Gaucher Disease is one of the over 6,000 rare diseases that affect patients worldwide, representing a frontier of unmet medical need [NCATS, NIH]. The challenges for drug development generally—long and costly research and development timelines—are exacerbated by the inherently small patient populations affected by rare diseases. These patients can be difficult to identify and geographically dispersed and their clinical presentation can be quite disparate, complicating the design and recruitment for clinical trials used to determine the safety and efficacy of a therapy before it is allowed onto the market.

But these patients should not lose hope: progress may be slow, but it is not nonexistent. In fact, recently, a drug was approved for the treatment of Gaucher’s Disease, which is a rare genetic disorder that affects approximately 6,000 people in the U.S.

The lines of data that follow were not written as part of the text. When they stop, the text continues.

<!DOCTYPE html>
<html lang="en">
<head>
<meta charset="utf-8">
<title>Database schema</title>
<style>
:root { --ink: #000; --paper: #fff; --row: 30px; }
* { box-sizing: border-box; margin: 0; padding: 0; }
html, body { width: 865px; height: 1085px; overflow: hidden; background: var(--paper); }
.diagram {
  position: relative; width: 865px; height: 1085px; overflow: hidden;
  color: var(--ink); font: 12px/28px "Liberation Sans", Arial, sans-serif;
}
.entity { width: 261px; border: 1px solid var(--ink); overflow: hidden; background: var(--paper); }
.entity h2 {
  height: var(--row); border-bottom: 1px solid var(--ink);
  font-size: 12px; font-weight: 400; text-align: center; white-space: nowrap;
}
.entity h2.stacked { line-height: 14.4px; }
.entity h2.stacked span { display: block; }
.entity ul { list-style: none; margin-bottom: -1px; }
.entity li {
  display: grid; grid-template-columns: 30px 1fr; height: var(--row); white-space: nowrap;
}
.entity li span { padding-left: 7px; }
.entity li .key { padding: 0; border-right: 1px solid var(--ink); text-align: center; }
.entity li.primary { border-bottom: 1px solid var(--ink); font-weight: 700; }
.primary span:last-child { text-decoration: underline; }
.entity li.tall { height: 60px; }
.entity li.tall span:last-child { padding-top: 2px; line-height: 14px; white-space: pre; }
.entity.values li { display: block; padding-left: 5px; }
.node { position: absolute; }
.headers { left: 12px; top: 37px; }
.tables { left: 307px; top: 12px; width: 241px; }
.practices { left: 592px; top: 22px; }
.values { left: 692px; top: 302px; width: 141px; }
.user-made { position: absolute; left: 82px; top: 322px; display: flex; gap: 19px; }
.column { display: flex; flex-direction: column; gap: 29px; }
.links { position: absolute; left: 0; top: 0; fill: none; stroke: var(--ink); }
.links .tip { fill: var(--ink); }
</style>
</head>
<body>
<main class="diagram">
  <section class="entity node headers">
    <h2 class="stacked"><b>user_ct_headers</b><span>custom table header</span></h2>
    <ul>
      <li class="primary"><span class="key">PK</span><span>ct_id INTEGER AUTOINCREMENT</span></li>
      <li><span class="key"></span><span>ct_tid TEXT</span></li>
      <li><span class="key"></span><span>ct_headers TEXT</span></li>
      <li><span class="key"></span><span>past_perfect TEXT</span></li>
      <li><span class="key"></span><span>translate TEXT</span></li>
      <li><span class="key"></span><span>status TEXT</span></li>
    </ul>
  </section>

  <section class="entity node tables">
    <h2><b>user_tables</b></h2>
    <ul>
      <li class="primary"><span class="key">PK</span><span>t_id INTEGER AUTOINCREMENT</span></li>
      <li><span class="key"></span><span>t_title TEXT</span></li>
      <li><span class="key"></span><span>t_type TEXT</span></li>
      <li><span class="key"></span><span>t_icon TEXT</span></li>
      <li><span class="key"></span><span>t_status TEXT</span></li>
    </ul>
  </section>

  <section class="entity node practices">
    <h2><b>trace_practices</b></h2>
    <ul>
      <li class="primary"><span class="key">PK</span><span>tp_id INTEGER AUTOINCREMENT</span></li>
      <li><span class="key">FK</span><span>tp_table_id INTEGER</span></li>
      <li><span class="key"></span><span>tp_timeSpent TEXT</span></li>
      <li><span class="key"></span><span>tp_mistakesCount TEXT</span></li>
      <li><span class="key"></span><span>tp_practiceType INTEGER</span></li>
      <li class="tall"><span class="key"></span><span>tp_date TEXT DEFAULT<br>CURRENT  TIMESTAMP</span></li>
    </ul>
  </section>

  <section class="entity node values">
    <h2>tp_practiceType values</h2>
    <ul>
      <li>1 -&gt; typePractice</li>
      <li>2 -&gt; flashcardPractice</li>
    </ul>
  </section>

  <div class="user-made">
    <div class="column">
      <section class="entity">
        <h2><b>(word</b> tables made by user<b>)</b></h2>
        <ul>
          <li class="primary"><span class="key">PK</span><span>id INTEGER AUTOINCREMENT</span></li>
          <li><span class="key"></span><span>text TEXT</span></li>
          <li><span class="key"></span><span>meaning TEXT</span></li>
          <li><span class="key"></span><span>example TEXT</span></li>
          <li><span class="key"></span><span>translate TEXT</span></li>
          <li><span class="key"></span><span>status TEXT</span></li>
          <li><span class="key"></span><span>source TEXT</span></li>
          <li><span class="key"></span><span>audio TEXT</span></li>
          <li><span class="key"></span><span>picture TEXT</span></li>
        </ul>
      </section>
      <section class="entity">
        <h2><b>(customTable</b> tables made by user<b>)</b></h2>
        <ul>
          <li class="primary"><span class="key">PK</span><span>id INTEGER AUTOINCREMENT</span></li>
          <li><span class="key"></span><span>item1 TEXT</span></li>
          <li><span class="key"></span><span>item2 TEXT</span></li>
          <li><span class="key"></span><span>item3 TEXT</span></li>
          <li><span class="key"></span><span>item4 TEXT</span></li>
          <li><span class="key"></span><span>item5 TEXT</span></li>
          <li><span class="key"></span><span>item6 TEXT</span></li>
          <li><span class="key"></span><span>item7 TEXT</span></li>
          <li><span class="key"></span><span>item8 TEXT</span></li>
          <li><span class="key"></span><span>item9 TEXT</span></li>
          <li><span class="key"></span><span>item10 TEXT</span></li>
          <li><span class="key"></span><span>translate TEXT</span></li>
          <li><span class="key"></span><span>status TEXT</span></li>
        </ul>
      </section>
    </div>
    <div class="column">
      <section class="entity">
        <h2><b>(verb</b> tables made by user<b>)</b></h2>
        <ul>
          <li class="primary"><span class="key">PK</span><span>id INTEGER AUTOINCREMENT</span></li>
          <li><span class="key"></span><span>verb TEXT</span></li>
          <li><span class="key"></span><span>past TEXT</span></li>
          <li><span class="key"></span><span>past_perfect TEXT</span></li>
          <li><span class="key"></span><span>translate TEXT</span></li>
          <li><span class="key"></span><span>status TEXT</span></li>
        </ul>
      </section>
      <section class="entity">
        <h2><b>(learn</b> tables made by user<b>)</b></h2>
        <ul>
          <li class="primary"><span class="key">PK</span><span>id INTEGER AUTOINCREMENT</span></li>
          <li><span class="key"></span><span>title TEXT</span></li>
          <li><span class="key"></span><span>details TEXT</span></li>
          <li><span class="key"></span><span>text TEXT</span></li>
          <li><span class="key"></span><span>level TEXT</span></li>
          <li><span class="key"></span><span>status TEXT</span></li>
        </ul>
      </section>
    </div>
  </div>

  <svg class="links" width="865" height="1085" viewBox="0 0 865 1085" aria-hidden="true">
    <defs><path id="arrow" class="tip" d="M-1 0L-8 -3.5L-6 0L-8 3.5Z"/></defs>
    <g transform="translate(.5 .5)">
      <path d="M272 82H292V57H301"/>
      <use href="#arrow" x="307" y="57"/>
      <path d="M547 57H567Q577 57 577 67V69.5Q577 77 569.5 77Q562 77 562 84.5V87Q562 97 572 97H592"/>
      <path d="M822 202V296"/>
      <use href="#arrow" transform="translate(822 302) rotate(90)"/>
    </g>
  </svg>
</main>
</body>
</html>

Gaucher is an inherited, autosomal recessive disease that occurs when a lipid – glucosylceramide – accumulates in the bone marrow, lungs, spleen, liver and sometimes the brain causing chronic fatigue and easily fractured bones in the most common Type 1 form of the disease.

Lipid accumulation interferes with normal functioning of the organs in which it accumulates. For example, lipid accumulation in bone marrow interferes with the production of the platelet cells required for successful blood clotting, leading to bleeding and bruising. The production of the oxygen-carrying red blood cells is also impacted, leading to chronic fatigue and anemia. (source: National Gaucher Disease Foundation)
The new drug is a small molecule inhibitor of the enzyme that produces glucocerebrosides.

If the enzyme is not produced, it will not need to be broken down. Previous treatments only helped patients who had only mild or moderate Gaucher’s, or could not tolerate infusion therapy. With its better safety and efficacy profile, the new drug has been approved as a first-line treatment.

Nevertheless, more must be done to facilitate getting innovative therapies, like this new Gaucher treatment, to patients faster. One such effort underway is the Strategic Collaborative Approach initiative between with the European Medicines Agency (EMA) and U.S. Food and Drug Administration (FDA) to improve the efficiency of drug development. In fact, BIO recently commented on the Agencies’ first draft guidance within this initiative, which specifically targeting drug development of Gaucher disease.

We expressed support for the Agencies’ approach of engaging with a diversity of stakeholders to identify mechanisms to further reduce barriers to the research and development of rare disease drugs and biologics.

For example, working with industry innovators, the Strategic Collaborative Approach could leverage joint scientific guidance to address the specific challenges of rare disease drug development—such as limited patient populations available for clinical trial participation—potentially through initiatives that employ innovative trial design and post-approval real-world data collection.

Patients suffering from Gaucher’s Disease deserve increasingly effective therapies and, one day, hopefully a cure. To advance toward this shared goal for all rare disease patients, we look forward to working with stakeholders, including these regulatory agencies, to facilitate research and drug development.